causes of behavior do not lie solely in the world (behaviorist perspective) or in your mind (humanist perspective); they originate in the interaction between the two

cognitive-affective personality system (CAPS)
Mischel's theory that combines two important ideas: 1) phenomenological idea that the individual's interpretation, or construal, of the world is all-important (Kelly); 2) a view of the cognitive system that describes thought as proceeding simultaneously on multiple tracks that occasionally intersect
Mischel's definition of personality
"a stable system that mediates how the individual selects, construes, and processes social information and generates social behaviors"

Funder: "an individual's characteristic patterns of thought, emotion, and behavior, together with the psychological mechanisms--hidden or not--behind those patterns"

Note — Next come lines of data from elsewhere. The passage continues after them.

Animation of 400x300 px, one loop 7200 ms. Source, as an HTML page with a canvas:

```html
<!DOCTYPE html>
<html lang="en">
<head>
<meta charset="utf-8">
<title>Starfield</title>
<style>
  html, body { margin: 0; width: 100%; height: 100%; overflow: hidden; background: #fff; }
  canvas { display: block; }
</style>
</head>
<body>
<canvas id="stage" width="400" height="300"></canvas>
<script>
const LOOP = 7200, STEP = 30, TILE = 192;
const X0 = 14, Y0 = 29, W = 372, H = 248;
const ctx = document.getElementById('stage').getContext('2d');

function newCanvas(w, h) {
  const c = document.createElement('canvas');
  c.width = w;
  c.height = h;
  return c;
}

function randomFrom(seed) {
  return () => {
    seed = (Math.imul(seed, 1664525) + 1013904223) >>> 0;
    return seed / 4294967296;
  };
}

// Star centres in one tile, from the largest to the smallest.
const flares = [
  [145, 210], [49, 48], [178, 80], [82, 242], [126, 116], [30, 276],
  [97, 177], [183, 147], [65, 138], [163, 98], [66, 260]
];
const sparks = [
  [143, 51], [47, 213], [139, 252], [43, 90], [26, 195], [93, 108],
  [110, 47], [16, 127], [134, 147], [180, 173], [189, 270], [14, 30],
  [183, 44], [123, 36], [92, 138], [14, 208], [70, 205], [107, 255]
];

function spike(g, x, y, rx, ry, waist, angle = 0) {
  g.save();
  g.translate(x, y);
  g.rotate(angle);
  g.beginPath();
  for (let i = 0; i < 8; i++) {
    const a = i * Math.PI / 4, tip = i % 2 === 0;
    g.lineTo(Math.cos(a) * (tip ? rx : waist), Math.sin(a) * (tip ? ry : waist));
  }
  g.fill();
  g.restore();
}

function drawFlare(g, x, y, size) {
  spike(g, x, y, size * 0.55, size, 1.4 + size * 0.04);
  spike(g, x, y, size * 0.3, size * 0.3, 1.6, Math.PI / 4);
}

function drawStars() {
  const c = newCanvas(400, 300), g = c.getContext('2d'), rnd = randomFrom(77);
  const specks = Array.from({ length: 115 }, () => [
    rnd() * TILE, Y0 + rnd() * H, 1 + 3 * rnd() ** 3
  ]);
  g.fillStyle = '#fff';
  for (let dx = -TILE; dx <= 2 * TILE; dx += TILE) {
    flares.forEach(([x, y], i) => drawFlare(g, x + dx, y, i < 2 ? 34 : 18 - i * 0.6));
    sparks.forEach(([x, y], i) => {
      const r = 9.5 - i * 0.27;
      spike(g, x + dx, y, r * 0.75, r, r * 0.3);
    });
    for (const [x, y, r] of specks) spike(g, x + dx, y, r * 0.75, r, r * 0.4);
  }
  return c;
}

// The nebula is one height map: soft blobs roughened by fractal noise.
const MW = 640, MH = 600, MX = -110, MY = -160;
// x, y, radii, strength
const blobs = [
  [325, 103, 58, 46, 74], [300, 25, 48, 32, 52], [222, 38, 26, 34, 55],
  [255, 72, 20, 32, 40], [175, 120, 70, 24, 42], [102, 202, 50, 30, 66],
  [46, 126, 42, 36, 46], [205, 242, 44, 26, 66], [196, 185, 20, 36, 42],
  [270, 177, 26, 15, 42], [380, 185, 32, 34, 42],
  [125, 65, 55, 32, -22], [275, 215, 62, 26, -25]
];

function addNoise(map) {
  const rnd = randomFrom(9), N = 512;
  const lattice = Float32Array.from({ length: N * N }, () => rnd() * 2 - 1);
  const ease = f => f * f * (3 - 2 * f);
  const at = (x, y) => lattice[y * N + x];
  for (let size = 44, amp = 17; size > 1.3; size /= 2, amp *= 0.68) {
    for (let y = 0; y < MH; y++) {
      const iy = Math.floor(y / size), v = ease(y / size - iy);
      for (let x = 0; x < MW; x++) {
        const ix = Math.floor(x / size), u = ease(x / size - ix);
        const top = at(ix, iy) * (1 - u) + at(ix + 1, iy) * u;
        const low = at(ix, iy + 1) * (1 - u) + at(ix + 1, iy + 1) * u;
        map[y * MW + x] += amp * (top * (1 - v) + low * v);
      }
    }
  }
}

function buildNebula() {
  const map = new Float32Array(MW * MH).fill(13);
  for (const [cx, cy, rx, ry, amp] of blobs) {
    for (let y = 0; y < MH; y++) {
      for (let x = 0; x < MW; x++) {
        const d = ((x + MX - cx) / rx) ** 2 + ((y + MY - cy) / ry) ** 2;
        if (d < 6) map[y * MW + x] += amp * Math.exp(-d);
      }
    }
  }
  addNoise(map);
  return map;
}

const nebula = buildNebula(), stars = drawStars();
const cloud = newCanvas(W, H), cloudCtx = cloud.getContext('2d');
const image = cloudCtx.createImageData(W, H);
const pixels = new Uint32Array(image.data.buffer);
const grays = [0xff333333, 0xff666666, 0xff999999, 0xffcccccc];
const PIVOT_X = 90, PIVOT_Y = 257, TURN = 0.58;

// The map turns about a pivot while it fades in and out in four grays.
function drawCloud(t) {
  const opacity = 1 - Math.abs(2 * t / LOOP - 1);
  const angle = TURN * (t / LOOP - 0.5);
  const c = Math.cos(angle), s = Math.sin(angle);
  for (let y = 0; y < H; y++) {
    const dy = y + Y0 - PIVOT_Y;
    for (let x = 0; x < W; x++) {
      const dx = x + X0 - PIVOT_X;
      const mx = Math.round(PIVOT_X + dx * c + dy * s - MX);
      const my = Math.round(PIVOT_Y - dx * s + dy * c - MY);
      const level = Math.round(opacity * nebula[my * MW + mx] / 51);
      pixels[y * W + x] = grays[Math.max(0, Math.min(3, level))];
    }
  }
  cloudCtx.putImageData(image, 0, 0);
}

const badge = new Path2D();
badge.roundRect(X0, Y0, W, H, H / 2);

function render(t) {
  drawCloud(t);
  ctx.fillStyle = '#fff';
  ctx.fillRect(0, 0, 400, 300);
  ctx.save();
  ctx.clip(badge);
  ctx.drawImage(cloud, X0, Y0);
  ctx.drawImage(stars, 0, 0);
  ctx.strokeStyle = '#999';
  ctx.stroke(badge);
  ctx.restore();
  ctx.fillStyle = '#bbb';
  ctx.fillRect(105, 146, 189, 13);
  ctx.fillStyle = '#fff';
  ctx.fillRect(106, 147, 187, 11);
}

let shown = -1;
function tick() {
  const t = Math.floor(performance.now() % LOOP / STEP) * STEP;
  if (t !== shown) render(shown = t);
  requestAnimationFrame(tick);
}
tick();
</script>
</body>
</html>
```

cognitive person variables
person variables, not personality variables; Mischel's claim that individual differences in personality stem from four person variables that characterize properties and activities of the cognitive system: 1) cognitive and behavioral construction competencies: mental abilities and behavioral skills; 2) encoding strategies and personal constructs: ideas about how the world can be categorized, efficacy expectations, beliefs about one's capabilities, beliefs about oneself; 3) subjective stimulus values: individual's beliefs about the probabilities of obtaining a goal if it is pursued, how much people value different rewarding outcomes; 4) self-regulatory systems and plans: closely related to Bandura's self system, a set of procedures that control behavior, including self-reinforcement, selection of situations, and purposeful alteration of the situations selected, Mischel was also interested in how people control their own thoughts

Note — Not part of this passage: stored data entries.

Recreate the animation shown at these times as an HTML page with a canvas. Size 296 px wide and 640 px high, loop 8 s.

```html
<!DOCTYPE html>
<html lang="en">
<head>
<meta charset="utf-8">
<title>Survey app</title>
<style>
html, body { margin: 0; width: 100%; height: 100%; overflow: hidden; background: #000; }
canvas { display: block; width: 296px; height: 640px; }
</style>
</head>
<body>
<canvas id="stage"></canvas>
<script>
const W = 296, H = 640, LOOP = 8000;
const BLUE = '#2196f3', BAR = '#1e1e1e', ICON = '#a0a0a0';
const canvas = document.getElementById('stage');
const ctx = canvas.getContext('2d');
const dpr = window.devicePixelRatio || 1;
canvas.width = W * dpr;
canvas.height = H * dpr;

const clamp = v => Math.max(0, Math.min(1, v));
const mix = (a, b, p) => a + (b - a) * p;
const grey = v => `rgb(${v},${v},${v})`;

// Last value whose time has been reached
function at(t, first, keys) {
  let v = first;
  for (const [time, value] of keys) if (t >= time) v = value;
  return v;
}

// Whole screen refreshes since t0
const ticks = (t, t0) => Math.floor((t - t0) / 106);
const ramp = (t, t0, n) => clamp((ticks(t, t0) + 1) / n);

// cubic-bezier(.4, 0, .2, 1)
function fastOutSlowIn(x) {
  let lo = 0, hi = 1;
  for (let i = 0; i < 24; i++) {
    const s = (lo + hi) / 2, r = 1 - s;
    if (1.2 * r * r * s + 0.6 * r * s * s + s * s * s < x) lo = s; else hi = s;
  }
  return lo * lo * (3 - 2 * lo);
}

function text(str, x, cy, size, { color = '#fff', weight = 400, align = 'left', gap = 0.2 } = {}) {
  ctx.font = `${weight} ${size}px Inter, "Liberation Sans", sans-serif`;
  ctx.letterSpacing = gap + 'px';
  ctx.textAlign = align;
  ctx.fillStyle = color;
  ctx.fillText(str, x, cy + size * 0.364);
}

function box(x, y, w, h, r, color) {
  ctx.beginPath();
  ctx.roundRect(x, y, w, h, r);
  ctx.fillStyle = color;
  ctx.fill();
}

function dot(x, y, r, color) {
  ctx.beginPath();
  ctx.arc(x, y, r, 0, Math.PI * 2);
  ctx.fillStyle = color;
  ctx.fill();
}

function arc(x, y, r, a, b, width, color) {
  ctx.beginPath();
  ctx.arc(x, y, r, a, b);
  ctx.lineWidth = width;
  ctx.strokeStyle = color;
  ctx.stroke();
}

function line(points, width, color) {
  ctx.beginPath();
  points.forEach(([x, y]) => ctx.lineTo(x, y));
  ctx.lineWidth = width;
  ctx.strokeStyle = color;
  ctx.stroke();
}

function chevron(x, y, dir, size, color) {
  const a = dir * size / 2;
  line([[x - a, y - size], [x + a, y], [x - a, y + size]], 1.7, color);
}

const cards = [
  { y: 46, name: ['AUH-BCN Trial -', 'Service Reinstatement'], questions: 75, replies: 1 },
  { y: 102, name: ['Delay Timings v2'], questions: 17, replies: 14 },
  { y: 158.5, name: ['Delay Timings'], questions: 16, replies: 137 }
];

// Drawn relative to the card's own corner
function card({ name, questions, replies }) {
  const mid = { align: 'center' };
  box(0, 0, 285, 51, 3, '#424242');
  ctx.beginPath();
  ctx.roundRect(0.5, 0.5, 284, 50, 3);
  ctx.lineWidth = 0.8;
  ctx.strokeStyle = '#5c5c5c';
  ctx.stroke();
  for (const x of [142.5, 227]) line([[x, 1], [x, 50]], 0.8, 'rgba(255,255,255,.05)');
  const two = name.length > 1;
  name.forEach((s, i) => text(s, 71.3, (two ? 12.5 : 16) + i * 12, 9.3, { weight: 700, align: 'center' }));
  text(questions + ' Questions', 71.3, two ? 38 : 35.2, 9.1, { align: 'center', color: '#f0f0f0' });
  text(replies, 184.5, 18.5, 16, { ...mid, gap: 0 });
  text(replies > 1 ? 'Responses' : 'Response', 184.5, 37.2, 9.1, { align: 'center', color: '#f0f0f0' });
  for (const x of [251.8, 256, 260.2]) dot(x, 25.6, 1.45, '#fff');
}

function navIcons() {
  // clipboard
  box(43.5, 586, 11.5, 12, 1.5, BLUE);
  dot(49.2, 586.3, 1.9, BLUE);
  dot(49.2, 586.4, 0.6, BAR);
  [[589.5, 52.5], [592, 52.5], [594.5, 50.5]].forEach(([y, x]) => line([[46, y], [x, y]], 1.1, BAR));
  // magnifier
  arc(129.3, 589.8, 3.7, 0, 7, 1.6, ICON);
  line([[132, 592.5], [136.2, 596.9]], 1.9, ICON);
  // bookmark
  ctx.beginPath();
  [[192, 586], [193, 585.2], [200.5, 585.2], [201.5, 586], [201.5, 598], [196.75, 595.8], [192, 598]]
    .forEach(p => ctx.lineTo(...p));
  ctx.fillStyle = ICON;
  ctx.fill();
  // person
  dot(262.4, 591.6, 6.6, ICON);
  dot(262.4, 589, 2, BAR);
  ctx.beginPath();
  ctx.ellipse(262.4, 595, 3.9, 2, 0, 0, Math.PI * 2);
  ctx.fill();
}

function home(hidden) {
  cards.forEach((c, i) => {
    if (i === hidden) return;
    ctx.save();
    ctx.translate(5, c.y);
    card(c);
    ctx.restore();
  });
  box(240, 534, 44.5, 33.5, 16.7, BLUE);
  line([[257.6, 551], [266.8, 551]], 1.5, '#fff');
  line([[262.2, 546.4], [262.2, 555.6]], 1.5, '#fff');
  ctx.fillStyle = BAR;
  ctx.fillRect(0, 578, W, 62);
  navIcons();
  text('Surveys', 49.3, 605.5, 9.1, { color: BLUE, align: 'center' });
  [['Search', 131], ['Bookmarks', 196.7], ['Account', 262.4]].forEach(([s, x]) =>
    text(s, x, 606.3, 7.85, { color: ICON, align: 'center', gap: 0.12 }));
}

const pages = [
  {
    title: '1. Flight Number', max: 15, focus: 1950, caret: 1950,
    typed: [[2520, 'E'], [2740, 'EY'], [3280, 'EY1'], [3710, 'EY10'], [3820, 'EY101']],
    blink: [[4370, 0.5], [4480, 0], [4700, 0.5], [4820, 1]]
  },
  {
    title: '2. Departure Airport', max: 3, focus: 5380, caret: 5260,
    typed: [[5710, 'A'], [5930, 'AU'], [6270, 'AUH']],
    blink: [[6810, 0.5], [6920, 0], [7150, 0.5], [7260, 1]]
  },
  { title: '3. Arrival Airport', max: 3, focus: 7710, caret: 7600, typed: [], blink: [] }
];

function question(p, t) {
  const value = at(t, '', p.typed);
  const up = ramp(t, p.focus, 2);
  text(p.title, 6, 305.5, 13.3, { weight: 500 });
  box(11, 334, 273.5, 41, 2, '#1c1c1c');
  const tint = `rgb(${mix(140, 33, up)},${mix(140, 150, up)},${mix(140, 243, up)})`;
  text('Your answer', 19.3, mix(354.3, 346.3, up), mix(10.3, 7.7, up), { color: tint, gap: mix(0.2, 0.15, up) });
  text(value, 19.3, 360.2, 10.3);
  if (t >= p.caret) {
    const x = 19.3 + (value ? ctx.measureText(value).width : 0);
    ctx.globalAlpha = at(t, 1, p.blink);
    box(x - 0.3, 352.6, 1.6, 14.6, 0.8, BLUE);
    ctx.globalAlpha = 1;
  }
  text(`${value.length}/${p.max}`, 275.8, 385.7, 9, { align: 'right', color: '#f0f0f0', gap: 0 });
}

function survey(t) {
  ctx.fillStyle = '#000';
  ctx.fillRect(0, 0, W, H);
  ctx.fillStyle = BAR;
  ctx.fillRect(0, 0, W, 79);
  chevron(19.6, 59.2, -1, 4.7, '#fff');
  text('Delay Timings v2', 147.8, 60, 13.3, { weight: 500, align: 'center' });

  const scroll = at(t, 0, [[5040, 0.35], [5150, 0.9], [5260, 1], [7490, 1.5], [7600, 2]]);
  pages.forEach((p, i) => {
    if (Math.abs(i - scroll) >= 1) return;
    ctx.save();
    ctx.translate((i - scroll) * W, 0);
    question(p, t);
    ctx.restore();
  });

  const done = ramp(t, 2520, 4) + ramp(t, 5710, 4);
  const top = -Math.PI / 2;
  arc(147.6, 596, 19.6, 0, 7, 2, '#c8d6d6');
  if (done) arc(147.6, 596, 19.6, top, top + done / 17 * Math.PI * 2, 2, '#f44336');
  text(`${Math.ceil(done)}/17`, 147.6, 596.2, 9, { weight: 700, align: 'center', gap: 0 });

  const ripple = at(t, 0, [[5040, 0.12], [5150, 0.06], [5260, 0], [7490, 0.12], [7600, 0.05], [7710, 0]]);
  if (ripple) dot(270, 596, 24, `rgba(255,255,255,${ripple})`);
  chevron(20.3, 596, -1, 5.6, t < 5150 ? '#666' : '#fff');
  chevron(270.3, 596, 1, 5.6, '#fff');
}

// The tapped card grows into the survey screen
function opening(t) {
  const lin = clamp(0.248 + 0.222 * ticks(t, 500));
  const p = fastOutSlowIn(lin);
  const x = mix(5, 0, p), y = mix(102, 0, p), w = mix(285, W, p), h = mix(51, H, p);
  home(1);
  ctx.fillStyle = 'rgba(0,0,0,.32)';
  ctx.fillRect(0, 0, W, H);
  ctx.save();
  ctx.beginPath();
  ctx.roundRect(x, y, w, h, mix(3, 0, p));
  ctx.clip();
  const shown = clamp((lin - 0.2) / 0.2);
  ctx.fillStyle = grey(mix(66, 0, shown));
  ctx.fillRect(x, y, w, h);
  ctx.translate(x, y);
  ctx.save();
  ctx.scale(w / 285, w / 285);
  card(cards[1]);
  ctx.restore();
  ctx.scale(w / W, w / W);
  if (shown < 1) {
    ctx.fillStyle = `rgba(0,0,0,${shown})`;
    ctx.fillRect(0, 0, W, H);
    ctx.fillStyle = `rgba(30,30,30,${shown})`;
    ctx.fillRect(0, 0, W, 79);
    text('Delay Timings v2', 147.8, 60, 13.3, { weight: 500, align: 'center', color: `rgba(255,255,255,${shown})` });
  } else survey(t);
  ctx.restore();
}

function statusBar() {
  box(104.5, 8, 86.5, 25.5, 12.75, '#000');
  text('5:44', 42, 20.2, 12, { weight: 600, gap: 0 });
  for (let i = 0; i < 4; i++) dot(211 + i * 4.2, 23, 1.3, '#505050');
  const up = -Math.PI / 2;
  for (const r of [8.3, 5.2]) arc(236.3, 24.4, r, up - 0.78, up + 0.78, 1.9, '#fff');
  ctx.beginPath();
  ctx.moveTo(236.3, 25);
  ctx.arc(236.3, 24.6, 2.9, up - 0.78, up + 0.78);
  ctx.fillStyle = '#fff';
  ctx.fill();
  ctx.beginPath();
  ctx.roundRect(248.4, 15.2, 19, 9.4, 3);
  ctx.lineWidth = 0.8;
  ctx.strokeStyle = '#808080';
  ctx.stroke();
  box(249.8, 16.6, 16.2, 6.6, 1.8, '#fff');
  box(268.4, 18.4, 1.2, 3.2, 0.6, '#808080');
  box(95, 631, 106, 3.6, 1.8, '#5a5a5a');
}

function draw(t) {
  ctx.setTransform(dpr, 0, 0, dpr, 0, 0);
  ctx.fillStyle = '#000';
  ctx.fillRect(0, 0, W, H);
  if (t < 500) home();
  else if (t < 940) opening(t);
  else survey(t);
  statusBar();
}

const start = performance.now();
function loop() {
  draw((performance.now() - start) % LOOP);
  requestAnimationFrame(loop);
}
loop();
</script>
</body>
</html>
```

an updated theory includes affects, or feelings and emotions, as a fifth variable; Mischel claimed that affects and emotions profoundly influence social information processing and coping behavior

if-then contingencies
most important recent addition to Mischel's theory of personality; Mischel's personality variables combine in each individual to yield a repertoire of actions triggered by particular stimulus situations

each individual's pattern of contingencies is unique and comprises his behavioral signature

Mischel's goal is to replace personality traits with if-then contingencies as the essential units for understanding personality differences; the main advantage of the if-then idea is its specificity; it is also more sensitive to the way people change their behavior across situations; focuses on specifically discerning which situations would probably elicit certain types of behavior

if-then contingencies have the potential to integrate trait conceptions of personality with social learning conceptions and cognitive conceptions by re-describing traits as specific behavior patterns; personality traits are sometimes too broad and vague to provide the most useful ways to think about behavior

three major achievements of the learning approaches
1) learning theorists conducted admirable research that approached the goal of establishing psychology as an objective science
2) learning theorists recognize how people's behavior depends on the environment and the specific, immediate situation
3) learning approaches have contributed a technology of behavior change, such as applying learning concepts to the treatment of phobias, addictions, and other emotional and behavioral disorders
limitations of the learning approaches
1) it is not clear that the effects of behavioral therapies on phobias, addictions, and other problems are generalizable and long-lasting; people are more complicated than simple theories such as classical conditioning sometimes acknowledge
2) these theories still tend to underappreciate the degree to which the characteristic ways people think can cause them to respond differently to the same situation
Bandura et al (Funder & Ozer reading)
"self-system": cognitive system, consisting of thoughts and feelings about the self, arising as a result of experience and once constructed has important effects on behavior; affects one's environment by 1) administering rewards and punishments to the self and 2) selecting the environments that one enters

views the self system as being, in the final analysis, a result of the environment